Records supplied>
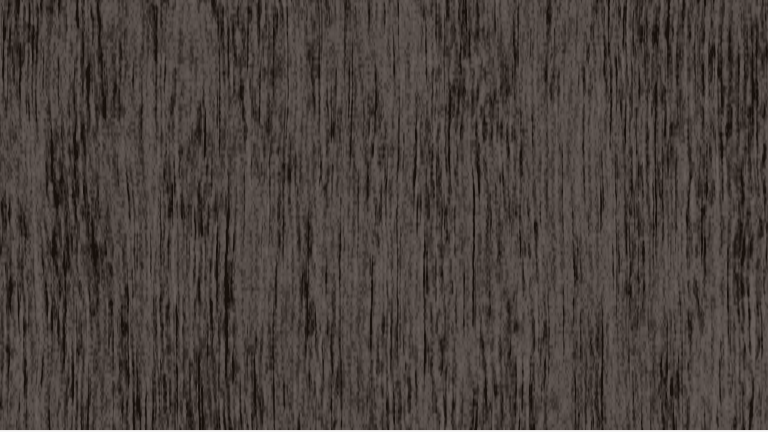
A WebGL 1 fragment shader for this texture:

```glsl
precision highp float;
// Dark grey-brown wood with an upright grain and a thin pale lower edge.
// Threads and stretched value noise make the fibres, torn patches and pores;
// tapered lines on staggered grids make the cracks, all summed into one tone.

uniform vec2 u_resolution;

const vec3 DARK_WOOD = vec3(0.090, 0.062, 0.045);
const vec3 PALE_WOOD = vec3(0.380, 0.345, 0.328);
const vec3 EDGE_COLOUR = vec3(0.97, 0.97, 0.97);
const float EDGE_HEIGHT = 0.0045;

const float BASE_TONE = 0.765;       // 0 is dark wood, 1 is pale wood
const float LONG_FIBRE = 0.46;       // contrast of each ingredient
const float SHORT_FIBRE = 0.50;
const float THREAD = 0.13;
const float WIDE_FIBRE = 0.18;
const float SPECKLE = 0.46;
const float BROAD_SHADE = 0.16;
const float BAND_SHADE = 0.13;
const float PATCH_LIFT = 0.11;
const float PATCH_RIM = 0.10;
const float PORE_DEPTH = 0.38;
const float CRACK_DEPTH = 0.62;
const float PALE_KNEE = 0.84;        // tones above this are compressed

const vec2 LONG_SCALE = vec2(180.0, 5.0);   // cells per canvas height
const vec2 SHORT_SCALE = vec2(165.0, 34.0);
const vec2 WIDE_SCALE = vec2(58.0, 3.0);
const vec2 SPECKLE_SCALE = vec2(280.0, 120.0);
const vec2 PORE_SCALE = vec2(180.0, 22.0);
const vec2 PATCH_SCALE = vec2(20.0, 4.0);
const vec2 BROAD_SCALE = vec2(2.1, 1.3);
const vec2 BAND_SCALE = vec2(9.0, 0.8);
const float THREAD_COUNT = 66.0;
const vec2 CRACK_CELLS = vec2(18.0, 1.7);
const float CRACK_GROWTH = 1.7;      // density step between crack layers
const float CRACK_HALF_WIDTH = 0.0015;
const float CRACK_SOFTNESS = 0.0016;
const int CRACK_LAYERS = 3;

float hash(vec2 p) {
  vec3 q = fract(p.xyx * 0.1031);
  q += dot(q, q.yzx + 33.33);
  return fract((q.x + q.y) * q.z);
}

float noise(vec2 p) {
  vec2 cell = floor(p);
  vec2 f = fract(p);
  f = f * f * (3.0 - 2.0 * f);
  float low = mix(hash(cell), hash(cell + vec2(1.0, 0.0)), f.x);
  float high = mix(hash(cell + vec2(0.0, 1.0)), hash(cell + vec2(1.0, 1.0)), f.x);
  return mix(low, high, f.y);
}

// Noise centred on zero, with its own offset per seed
float grain(vec2 p, vec2 scale, float seed) {
  return noise(p * scale + seed * vec2(17.3, 9.7)) - 0.5;
}

// Slight sideways drift that keeps the grain from running dead straight
vec2 bend(vec2 p) {
  float drift = 0.030 * grain(p, vec2(3.0, 1.6), 1.0)
              + 0.007 * grain(p, vec2(14.0, 7.0), 2.0)
              + 0.002 * grain(p, vec2(45.0, 30.0), 3.0);
  return vec2(p.x + drift, p.y);
}

// One tapered crack at most per cell, columns shifted against each other
float cracks(vec2 p, vec2 cells, float seed, float softness) {
  vec2 q = p * cells;
  float column = floor(q.x);
  q.y += 7.0 * hash(vec2(column, seed));
  vec2 id = vec2(column, floor(q.y)) + seed;
  vec2 f = fract(q);
  float centre = mix(0.22, 0.78, hash(id + 5.0));
  float halfLength = mix(0.18, 0.49, hash(id + 23.0));
  float strength = smoothstep(0.25, 0.80, hash(id + 41.0));
  float taper = 1.0 - smoothstep(0.45, 1.0, abs(f.y - 0.5) / halfLength);
  float across = abs(f.x - centre) / cells.x;
  float width = CRACK_HALF_WIDTH * taper;
  float line = 1.0 - smoothstep(width - 0.5 * softness, width + softness, across);
  return line * taper * strength;
}

void main() {
  float pixel = 1.0 / u_resolution.y;
  vec2 p = gl_FragCoord.xy * pixel;
  vec2 wood = bend(p);

  // Plain patches, their ends torn by a different shift on every fibre
  float tear = 0.20 * grain(wood, vec2(110.0, 3.0), 4.0);
  float patchField = grain(wood + vec2(0.0, tear), PATCH_SCALE, 5.0)
                   + 0.3 * grain(wood, vec2(3.2, 1.3), 6.0);
  float plain = smoothstep(-0.03, 0.10, patchField);
  float rim = 4.0 * plain * (1.0 - plain);

  // Fibres, threads and speckle, calmer inside the plain patches
  float phase = wood.x * THREAD_COUNT + 2.0 * grain(wood, vec2(22.0, 2.5), 16.0);
  float thread = cos(6.2832 * phase) * (0.4 + 1.2 * noise(wood * vec2(40.0, 7.0)));
  float fibres = LONG_FIBRE * grain(wood, LONG_SCALE, 7.0)
               + SHORT_FIBRE * grain(wood, SHORT_SCALE, 14.0)
               + THREAD * thread;
  float tone = BASE_TONE + fibres * mix(1.1, 0.7, plain);
  tone += WIDE_FIBRE * grain(wood, WIDE_SCALE, 8.0);
  tone += SPECKLE * grain(wood, SPECKLE_SCALE, 9.0);

  // Slow shading, long upright bands and patches
  tone += BROAD_SHADE * grain(p, BROAD_SCALE, 10.0);
  tone += BAND_SHADE * grain(wood, BAND_SCALE, 15.0);
  tone += PATCH_LIFT * (plain - 0.5) - PATCH_RIM * rim;

  // Thin dark pores, dense between the plain patches
  float poreField = grain(wood, PORE_SCALE, 11.0)
                  + 0.2 * grain(wood, vec2(45.0, 5.0), 12.0);
  float pores = smoothstep(0.06, 0.28, poreField);
  tone -= PORE_DEPTH * pores * mix(1.0, 0.25, plain);

  // Cracks from long and sparse to short and dense
  float softness = max(CRACK_SOFTNESS, 0.6 * pixel);
  float crack = 0.0;
  vec2 cells = CRACK_CELLS;
  for (int i = 0; i < CRACK_LAYERS; i++) {
    float layer = float(i);
    float lines = cracks(wood, cells, 13.0 + 31.0 * layer, softness);
    crack = max(crack, lines * (1.0 - 0.12 * layer));
    cells *= CRACK_GROWTH;
  }
  float ragged = 0.7 + 0.6 * noise(wood * vec2(60.0, 50.0));
  tone -= CRACK_DEPTH * crack * ragged;

  // Colour, then the pale strip along the bottom
  tone -= 0.5 * max(tone - PALE_KNEE, 0.0);
  vec3 colour = mix(DARK_WOOD, PALE_WOOD, clamp(tone, 0.0, 1.1));
  float edge = clamp((EDGE_HEIGHT - p.y) / pixel + 0.5, 0.0, 1.0);
  gl_FragColor = vec4(mix(colour, EDGE_COLOUR, edge), 1.0);
}
```
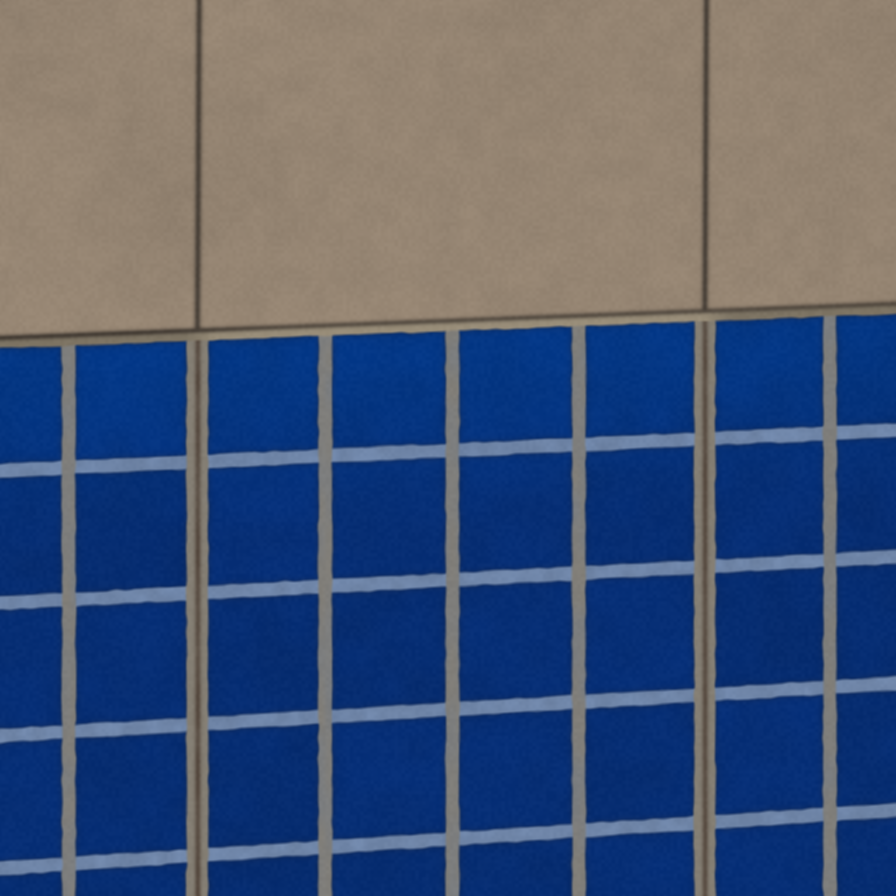
This texture is drawn by a Shadertoy shader. Its source:

```glsl
// Beige wall panels above a slightly tilted grid of blue mosaic tiles with pale grout.

const vec3 WALL        = vec3(0.585, 0.520, 0.448);
const vec3 WALL_JOINT  = vec3(0.265, 0.235, 0.205);
const vec3 TILE        = vec3(0.025, 0.180, 0.455);
const vec3 TILE_TOP    = vec3(0.015, 0.215, 0.520);
const vec3 TILE_RIM    = vec3(0.070, 0.150, 0.310);
const vec3 GROUT_ROW   = vec3(0.450, 0.540, 0.680);
const vec3 GROUT_COL   = vec3(0.480, 0.490, 0.500);
const vec3 GROUT_WARM  = vec3(0.540, 0.500, 0.430);
const vec3 LEDGE       = vec3(0.600, 0.555, 0.475);
const vec3 SEAM        = vec3(0.330, 0.280, 0.240);

const float COLUMN_START = 0.0768;   // first column line
const float COLUMN_PITCH = 0.1439;
const float COLUMN_BEND  = 0.0028;   // columns narrow to the right
const float EDGE_TOP     = 0.3772;   // wall edge at the left, measured downward
const float EDGE_SLOPE   = 0.0383;
const float ROW_PITCH    = 0.1480;
const float ROW_SHRINK   = 0.0067;   // rows shorten to the right
const float ROW_HALF     = 0.0076;   // half widths of the grout
const float COLUMN_HALF  = 0.0077;
const float SEAM_HALF    = 0.0122;
const float LEDGE_DEPTH  = 0.0115;
const float SOFTNESS     = 0.0024;
const float GRAIN        = 0.022;

float hash(vec2 p) {
    vec3 q = fract(vec3(p.xyx) * 0.1031);
    q += dot(q, q.yzx + 33.33);
    return fract((q.x + q.y) * q.z);
}

float noise(vec2 p) {
    vec2 i = floor(p), f = fract(p);
    f = f * f * (3.0 - 2.0 * f);
    return mix(mix(hash(i), hash(i + vec2(1, 0)), f.x),
               mix(hash(i + vec2(0, 1)), hash(i + vec2(1, 1)), f.x), f.y);
}

// Soft coverage of the region where d is negative
float cover(float d) {
    float w = max(SOFTNESS, 0.7 / iResolution.y);
    return 1.0 - smoothstep(-w, w, d);
}

vec3 wallColor(vec2 p, float seamX) {
    vec3 c = WALL * (0.99 + 0.05 * (noise(p * 5.0) - 0.5));
    c *= 1.0 + 0.04 * (noise(p * 42.0) - 0.5);
    float lean = 0.002 * (1.0 - p.y / EDGE_TOP);
    float joint = exp(-pow((seamX - lean) / 0.0038, 2.0));
    return mix(c, WALL_JOINT, 0.9 * joint);
}

vec3 mosaicColor(vec2 p, float depth, float pitch, float column, float seamX, bool isSeam) {
    float line = floor(column + 0.5);
    float row = depth / pitch;
    float rowLine = max(1.0, floor(row + 0.5));
    float wobble = 0.0018 * (noise(p * 85.0) - 0.5);

    // Signed distances to the grout bands
    float colX = (column - line) * COLUMN_PITCH;
    float dCol = abs(colX) - (isSeam ? SEAM_HALF : COLUMN_HALF) + wobble;
    float dRow = abs(row - rowLine) * pitch - ROW_HALF + wobble;
    float dLedge = depth - LEDGE_DEPTH + wobble;
    float dGrout = min(dCol, min(dRow, dLedge));

    // Glazed tiles with dark rims
    vec2 cell = vec2(floor(column), floor(row));
    vec3 c = mix(TILE_TOP, TILE, smoothstep(0.2, 1.7, row));
    c *= 0.97 + 0.06 * hash(cell + 7.0) + 0.06 * (noise(p * 30.0) - 0.5);
    c = mix(c, TILE_RIM, 0.65 * exp(-max(dGrout, 0.0) / 0.0025));

    // Row grout, then column grout over it
    vec3 rowGrout = GROUT_ROW * (0.97 + 0.08 * (noise(p * 70.0) - 0.5));
    c = mix(c, rowGrout, cover(dRow));
    vec3 colGrout = mix(GROUT_COL, GROUT_WARM, 0.45 * noise(p * vec2(95.0, 30.0)));
    if (isSeam) {
        colGrout = mix(GROUT_WARM, GROUT_COL, 0.35);
        float groove = exp(-pow((seamX - 0.0005) / 0.0036, 2.0));
        colGrout = mix(colGrout, SEAM, groove * (0.75 + 0.25 * noise(p * 40.0)));
    }
    c = mix(c, colGrout, cover(dCol));

    // Ledge along the top, brightest across the middle panel
    float middle = smoothstep(0.20, 0.25, p.x) * (1.0 - smoothstep(0.78, 0.82, p.x));
    return mix(c, LEDGE * mix(0.82, 1.0, middle), cover(dLedge));
}

void mainImage(out vec4 fragColor, in vec2 fragCoord) {
    vec2 p = fragCoord / iResolution.xy;
    p.y = 1.0 - p.y;

    // Perspective grid coordinates
    float depth = p.y - EDGE_TOP + EDGE_SLOPE * p.x;
    float pitch = ROW_PITCH - ROW_SHRINK * p.x;
    float s = (p.x - COLUMN_START) / COLUMN_PITCH;
    float column = s + COLUMN_BEND * s * s;

    // Every fourth column line is a panel seam
    float seamLine = floor((column - 1.0) / 4.0 + 0.5) * 4.0 + 1.0;
    float seamX = (column - seamLine) * COLUMN_PITCH;
    bool isSeam = abs(floor(column + 0.5) - seamLine) < 0.5;

    vec3 c = mix(mosaicColor(p, depth, pitch, column, seamX, isSeam),
                 wallColor(p, seamX), cover(depth));

    // Dark joint under the wall, deeper at the left
    float jointDark = mix(0.95, 0.72, smoothstep(0.15, 0.35, p.x));
    c = mix(c, WALL_JOINT, jointDark * exp(-pow(depth / 0.0034, 2.0)));

    c += GRAIN * (noise(p * 260.0) - 0.5);
    fragColor = vec4(c, 1.0);
}
```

Action item> In the entries above, which lines hold the string "shader"? Report all of them.

Answer for this exercise>
A WebGL 1 fragment shader for this texture:
This texture is drawn by a Shadertoy shader. Its source:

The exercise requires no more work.